- **TRY IT**:
For each line in the material below that holds "translate", copy that line.

******************************

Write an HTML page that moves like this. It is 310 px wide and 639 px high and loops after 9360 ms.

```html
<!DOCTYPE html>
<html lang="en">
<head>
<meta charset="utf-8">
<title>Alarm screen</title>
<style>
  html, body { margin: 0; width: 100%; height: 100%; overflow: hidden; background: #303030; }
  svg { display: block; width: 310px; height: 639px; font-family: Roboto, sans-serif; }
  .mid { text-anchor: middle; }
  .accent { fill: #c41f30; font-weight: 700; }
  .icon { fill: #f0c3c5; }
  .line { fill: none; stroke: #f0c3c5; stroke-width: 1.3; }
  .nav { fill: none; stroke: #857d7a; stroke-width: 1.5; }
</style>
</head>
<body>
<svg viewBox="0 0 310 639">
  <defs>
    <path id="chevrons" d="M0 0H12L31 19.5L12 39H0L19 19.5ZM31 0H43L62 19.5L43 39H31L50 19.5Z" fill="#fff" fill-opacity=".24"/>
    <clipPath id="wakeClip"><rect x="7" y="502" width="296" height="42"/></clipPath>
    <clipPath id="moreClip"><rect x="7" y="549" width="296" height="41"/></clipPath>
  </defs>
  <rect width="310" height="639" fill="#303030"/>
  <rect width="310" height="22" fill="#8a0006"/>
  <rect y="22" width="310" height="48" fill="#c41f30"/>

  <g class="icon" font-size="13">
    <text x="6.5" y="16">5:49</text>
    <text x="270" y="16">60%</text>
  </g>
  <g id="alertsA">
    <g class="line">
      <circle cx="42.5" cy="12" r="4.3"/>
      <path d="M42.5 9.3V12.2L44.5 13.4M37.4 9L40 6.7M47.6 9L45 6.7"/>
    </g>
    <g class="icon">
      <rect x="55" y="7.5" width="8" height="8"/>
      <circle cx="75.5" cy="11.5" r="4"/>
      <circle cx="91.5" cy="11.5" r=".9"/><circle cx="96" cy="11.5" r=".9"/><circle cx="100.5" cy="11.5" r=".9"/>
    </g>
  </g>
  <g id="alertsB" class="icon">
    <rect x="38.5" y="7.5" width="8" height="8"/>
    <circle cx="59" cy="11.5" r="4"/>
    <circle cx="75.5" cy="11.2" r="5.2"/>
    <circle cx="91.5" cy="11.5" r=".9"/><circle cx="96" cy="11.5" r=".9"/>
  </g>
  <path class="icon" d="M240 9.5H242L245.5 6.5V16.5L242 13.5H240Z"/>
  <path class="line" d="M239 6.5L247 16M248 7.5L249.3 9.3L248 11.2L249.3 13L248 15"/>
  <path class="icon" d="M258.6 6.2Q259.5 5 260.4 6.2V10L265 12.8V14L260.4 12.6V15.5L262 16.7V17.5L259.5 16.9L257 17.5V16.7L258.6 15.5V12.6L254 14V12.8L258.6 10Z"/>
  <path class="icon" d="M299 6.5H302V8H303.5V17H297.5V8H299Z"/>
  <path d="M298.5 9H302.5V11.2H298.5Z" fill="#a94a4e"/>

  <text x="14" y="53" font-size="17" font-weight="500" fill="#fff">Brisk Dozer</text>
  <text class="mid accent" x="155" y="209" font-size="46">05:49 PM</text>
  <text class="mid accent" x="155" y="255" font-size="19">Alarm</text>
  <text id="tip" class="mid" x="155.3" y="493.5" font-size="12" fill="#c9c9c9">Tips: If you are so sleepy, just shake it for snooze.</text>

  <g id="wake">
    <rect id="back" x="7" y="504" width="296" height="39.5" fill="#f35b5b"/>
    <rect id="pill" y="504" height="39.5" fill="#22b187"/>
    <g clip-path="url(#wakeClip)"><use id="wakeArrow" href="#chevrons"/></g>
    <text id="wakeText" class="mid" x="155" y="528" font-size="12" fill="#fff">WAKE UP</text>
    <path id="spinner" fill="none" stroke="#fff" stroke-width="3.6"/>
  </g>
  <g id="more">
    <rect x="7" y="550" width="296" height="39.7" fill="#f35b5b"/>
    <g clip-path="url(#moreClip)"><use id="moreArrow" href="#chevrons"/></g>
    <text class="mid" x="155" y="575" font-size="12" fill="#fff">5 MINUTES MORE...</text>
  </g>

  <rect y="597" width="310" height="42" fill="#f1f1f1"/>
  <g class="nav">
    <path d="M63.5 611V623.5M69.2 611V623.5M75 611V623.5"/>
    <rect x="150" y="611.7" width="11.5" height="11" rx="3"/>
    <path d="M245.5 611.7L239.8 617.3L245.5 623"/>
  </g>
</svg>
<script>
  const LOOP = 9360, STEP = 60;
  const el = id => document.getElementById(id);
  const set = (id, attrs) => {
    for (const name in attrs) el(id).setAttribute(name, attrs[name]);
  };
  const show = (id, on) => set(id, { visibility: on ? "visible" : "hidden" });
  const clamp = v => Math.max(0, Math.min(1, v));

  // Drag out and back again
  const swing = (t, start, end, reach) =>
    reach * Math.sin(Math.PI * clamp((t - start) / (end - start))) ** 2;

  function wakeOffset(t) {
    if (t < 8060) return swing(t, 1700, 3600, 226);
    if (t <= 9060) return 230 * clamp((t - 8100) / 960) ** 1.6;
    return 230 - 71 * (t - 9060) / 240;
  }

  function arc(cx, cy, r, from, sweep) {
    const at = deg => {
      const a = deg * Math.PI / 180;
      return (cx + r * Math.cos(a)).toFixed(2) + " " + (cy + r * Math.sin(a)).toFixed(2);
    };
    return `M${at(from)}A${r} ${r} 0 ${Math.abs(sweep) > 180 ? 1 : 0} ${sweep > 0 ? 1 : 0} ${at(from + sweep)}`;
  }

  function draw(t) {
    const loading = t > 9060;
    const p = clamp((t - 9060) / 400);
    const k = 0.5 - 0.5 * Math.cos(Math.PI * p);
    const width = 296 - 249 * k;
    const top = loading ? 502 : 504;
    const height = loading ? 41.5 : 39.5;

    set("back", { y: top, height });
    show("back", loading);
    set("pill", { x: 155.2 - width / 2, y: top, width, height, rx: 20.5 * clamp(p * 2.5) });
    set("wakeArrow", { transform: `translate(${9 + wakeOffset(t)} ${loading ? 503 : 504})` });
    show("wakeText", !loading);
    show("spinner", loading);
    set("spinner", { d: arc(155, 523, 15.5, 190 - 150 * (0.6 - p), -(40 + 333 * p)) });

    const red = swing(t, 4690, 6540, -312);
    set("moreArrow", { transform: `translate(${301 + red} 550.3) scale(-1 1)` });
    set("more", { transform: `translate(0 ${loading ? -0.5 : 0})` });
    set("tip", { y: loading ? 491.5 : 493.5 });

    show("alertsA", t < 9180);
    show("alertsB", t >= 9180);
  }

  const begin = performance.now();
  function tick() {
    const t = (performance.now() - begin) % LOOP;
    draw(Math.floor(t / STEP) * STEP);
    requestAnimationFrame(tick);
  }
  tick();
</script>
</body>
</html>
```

******************************

- **RESPONSE BELOW**:
    set("wakeArrow", { transform: `translate(${9 + wakeOffset(t)} ${loading ? 503 : 504})` });
    set("moreArrow", { transform: `translate(${301 + red} 550.3) scale(-1 1)` });
    set("more", { transform: `translate(0 ${loading ? -0.5 : 0})` });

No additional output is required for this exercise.